Requirement
Copy each line of the data below with the word "shelf".

Given data
>>>>
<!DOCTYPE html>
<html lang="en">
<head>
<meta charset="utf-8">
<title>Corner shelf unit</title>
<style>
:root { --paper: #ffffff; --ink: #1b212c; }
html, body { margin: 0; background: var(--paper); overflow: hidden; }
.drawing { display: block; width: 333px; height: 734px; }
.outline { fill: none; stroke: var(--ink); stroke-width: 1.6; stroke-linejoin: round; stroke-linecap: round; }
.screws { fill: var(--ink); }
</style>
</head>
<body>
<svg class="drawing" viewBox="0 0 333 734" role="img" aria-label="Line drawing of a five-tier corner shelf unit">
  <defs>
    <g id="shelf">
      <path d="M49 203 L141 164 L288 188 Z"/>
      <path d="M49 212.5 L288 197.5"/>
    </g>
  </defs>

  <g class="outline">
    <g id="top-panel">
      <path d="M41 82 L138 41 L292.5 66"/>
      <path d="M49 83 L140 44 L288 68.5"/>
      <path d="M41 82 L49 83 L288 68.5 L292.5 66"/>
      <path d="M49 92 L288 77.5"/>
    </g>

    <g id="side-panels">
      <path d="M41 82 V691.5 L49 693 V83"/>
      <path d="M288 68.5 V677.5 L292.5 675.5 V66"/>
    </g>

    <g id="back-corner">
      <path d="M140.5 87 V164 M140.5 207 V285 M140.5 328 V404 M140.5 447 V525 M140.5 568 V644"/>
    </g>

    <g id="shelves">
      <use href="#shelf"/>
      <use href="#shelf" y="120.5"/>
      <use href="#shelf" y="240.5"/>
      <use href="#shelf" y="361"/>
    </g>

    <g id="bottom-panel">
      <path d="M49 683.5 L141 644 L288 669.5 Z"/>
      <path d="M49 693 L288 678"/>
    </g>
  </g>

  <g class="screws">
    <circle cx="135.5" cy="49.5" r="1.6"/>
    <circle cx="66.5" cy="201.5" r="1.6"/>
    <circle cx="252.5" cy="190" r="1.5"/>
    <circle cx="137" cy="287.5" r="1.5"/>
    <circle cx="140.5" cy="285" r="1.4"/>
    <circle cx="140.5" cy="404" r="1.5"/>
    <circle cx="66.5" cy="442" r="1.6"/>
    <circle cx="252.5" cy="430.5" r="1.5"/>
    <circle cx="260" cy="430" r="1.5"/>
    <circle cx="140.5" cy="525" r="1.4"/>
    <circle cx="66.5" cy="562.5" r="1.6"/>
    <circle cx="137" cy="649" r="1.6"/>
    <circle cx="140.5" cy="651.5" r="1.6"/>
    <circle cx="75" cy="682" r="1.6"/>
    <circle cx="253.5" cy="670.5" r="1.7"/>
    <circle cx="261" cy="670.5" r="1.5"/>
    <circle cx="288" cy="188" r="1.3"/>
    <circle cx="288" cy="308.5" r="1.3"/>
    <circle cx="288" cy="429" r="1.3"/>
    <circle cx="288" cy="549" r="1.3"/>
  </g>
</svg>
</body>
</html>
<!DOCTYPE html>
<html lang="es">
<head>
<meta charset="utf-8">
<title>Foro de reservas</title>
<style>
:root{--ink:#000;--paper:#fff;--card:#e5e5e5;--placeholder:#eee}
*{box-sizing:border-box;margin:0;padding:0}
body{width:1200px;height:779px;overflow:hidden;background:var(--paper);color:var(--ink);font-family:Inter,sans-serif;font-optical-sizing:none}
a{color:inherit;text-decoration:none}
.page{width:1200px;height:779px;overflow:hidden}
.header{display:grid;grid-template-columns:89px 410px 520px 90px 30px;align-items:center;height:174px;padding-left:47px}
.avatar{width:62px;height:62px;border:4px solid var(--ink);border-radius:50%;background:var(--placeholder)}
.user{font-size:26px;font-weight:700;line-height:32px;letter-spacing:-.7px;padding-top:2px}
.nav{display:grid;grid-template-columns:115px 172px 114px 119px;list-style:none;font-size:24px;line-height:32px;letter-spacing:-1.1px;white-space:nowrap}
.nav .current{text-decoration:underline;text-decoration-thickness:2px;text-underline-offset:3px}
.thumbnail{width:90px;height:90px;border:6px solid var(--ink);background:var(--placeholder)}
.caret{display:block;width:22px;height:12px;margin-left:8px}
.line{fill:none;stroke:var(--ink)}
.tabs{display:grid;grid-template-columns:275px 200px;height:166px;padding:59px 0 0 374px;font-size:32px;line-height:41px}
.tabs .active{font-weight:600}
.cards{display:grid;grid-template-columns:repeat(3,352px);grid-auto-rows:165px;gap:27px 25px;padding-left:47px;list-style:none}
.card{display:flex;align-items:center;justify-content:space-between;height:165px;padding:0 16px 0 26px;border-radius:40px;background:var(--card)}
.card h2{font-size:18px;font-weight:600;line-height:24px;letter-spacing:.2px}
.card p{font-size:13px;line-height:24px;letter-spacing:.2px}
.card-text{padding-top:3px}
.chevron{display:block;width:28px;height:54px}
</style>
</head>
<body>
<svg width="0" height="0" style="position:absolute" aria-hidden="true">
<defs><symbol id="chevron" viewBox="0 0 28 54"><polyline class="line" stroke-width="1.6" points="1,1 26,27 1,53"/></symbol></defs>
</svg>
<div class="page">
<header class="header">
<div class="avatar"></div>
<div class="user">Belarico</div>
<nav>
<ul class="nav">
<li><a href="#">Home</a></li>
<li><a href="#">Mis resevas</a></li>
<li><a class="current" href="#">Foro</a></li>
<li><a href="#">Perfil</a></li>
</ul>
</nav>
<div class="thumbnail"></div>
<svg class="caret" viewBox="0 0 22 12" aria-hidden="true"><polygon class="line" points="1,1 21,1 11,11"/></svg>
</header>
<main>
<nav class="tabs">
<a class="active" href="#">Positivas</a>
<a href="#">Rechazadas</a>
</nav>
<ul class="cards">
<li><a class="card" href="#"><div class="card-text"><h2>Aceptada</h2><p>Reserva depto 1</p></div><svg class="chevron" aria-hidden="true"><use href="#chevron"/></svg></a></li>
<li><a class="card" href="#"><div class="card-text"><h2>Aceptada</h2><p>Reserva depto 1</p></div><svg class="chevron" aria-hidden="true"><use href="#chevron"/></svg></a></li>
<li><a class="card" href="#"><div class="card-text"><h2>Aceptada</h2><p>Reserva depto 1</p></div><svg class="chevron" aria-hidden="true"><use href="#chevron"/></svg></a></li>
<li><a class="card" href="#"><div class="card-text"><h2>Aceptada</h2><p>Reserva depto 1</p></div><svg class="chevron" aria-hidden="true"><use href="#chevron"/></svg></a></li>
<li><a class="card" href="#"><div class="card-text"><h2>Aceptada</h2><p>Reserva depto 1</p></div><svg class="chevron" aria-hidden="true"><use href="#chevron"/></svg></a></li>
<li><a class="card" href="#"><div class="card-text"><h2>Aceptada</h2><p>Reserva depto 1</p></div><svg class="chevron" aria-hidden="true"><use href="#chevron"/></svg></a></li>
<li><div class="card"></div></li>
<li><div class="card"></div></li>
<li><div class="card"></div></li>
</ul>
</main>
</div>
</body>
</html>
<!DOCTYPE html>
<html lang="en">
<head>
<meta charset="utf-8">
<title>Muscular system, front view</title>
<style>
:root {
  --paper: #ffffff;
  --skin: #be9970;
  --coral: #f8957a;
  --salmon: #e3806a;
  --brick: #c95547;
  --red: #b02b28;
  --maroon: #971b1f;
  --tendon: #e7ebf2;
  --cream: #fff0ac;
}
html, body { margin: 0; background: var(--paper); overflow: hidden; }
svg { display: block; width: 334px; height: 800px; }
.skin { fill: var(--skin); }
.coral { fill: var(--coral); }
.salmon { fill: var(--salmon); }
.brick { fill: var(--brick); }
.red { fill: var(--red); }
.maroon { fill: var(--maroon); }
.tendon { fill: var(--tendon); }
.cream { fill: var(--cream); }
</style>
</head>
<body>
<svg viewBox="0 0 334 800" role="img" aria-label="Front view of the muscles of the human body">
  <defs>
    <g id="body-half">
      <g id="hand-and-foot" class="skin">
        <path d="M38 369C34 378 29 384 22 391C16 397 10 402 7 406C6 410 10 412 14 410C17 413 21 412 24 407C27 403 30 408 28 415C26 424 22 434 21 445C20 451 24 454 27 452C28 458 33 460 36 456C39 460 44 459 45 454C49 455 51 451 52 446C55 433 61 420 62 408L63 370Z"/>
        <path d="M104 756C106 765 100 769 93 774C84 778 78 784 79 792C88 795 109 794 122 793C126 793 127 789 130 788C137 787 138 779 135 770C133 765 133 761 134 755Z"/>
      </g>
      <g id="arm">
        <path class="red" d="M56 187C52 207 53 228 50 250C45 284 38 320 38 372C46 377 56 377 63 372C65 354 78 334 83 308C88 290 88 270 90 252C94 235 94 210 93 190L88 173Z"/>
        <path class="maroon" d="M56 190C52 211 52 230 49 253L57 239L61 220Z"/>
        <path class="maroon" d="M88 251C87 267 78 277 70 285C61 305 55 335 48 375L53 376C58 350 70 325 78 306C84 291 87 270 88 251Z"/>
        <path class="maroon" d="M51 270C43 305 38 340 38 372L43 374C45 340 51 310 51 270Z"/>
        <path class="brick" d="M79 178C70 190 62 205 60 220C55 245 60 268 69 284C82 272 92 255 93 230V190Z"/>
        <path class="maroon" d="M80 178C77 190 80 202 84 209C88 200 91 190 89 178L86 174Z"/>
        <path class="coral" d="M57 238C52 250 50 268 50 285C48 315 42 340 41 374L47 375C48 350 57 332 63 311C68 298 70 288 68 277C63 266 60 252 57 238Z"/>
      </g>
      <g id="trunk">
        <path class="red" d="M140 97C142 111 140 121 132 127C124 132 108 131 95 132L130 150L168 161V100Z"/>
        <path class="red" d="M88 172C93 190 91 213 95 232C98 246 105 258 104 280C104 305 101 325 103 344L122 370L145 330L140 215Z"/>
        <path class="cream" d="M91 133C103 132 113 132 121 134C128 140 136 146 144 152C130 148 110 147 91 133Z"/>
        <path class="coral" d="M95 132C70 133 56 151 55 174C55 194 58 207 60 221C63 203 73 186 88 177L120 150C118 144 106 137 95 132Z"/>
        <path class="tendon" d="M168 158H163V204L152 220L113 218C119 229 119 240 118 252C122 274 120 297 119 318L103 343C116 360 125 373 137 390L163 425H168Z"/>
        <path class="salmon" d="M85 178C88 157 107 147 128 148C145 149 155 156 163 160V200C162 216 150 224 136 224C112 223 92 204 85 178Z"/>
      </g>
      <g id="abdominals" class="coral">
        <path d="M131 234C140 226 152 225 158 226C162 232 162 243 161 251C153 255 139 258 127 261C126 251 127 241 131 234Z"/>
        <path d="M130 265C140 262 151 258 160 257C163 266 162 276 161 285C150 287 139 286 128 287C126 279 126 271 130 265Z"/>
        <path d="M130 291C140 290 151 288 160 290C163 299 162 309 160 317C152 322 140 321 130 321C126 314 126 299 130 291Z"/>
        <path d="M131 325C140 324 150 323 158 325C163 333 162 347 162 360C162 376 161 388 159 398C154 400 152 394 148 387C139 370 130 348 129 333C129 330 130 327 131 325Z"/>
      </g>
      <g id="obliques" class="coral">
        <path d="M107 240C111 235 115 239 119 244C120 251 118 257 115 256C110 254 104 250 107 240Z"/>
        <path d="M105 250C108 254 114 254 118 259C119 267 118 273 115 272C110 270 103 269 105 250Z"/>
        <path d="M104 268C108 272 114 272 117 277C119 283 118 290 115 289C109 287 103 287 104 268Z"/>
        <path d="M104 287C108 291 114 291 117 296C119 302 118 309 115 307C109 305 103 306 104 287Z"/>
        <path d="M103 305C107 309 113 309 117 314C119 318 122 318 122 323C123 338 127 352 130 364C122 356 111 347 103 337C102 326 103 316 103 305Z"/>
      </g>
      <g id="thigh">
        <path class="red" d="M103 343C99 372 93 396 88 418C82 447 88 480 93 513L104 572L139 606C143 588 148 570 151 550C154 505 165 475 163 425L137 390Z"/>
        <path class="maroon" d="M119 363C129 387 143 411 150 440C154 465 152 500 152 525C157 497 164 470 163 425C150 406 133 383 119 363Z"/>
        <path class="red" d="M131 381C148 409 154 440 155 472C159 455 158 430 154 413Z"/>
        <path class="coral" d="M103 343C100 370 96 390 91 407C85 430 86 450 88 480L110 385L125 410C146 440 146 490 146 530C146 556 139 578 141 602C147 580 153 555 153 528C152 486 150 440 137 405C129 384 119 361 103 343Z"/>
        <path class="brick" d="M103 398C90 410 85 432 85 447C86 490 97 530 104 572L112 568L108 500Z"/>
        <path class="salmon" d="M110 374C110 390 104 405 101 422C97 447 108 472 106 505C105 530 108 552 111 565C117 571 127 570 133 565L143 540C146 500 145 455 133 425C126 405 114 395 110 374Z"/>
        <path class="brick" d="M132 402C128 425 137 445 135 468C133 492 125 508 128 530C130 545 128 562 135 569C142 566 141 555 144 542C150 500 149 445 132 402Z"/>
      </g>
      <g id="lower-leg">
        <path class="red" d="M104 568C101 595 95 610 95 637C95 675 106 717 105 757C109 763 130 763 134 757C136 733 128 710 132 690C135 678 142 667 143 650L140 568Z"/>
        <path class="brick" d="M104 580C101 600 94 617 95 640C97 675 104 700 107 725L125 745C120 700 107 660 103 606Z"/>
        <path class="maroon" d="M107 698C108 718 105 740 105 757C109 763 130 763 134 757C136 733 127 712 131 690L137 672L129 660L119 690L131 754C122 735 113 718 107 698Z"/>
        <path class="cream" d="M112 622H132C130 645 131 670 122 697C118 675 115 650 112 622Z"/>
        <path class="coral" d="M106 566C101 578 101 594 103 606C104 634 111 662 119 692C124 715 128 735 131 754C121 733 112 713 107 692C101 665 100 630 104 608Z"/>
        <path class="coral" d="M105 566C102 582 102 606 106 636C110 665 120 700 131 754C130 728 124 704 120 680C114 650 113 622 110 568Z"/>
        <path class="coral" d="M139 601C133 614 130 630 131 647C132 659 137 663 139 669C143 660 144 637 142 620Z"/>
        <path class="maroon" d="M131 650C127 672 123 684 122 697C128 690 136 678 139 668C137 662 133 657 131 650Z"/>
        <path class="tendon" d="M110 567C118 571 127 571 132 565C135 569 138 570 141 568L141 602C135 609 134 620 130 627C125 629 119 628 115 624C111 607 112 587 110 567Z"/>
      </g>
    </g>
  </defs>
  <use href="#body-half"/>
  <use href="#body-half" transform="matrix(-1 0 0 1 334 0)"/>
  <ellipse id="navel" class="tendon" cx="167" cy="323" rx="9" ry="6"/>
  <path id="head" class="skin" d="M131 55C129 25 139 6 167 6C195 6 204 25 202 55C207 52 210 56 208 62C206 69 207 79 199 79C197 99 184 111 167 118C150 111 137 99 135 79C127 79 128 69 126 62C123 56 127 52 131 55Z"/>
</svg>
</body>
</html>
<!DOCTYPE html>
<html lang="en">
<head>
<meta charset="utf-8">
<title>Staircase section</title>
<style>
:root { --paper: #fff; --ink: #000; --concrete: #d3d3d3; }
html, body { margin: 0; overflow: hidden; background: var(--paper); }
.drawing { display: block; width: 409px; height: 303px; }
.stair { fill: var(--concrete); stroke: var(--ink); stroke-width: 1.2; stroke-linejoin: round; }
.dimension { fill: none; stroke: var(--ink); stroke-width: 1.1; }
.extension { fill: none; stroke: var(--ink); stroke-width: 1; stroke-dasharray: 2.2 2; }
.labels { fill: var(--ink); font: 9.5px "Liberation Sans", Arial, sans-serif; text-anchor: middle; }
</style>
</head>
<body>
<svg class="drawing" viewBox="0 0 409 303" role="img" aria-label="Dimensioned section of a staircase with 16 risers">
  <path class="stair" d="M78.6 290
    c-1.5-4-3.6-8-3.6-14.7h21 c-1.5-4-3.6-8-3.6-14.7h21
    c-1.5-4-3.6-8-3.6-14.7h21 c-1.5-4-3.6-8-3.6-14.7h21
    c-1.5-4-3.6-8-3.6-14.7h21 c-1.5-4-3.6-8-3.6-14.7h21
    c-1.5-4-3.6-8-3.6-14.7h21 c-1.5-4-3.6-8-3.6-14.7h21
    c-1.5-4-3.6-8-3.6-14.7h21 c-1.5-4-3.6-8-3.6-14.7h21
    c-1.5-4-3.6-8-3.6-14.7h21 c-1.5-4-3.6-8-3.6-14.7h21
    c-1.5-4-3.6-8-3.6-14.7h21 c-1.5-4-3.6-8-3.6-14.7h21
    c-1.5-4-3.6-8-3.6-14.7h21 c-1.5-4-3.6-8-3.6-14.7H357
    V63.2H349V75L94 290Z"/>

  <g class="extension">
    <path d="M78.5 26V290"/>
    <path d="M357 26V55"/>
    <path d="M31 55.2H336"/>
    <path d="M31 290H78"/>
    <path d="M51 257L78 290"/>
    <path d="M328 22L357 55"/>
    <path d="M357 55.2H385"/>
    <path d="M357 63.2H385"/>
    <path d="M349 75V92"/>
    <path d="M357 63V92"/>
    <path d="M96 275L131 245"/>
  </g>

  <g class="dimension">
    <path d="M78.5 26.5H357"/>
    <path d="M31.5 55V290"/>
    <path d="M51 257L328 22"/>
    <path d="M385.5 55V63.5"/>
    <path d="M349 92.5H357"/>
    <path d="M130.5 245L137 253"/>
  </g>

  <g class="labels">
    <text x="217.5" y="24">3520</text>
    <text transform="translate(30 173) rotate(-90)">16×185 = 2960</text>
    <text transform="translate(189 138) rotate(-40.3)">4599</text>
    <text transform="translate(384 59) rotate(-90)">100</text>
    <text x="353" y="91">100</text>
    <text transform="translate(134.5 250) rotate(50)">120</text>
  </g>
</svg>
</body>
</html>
<<<<
Worked solution
<title>Corner shelf unit</title>
<svg class="drawing" viewBox="0 0 333 734" role="img" aria-label="Line drawing of a five-tier corner shelf unit">
    <g id="shelf">
      <use href="#shelf"/>
      <use href="#shelf" y="120.5"/>
      <use href="#shelf" y="240.5"/>
      <use href="#shelf" y="361"/>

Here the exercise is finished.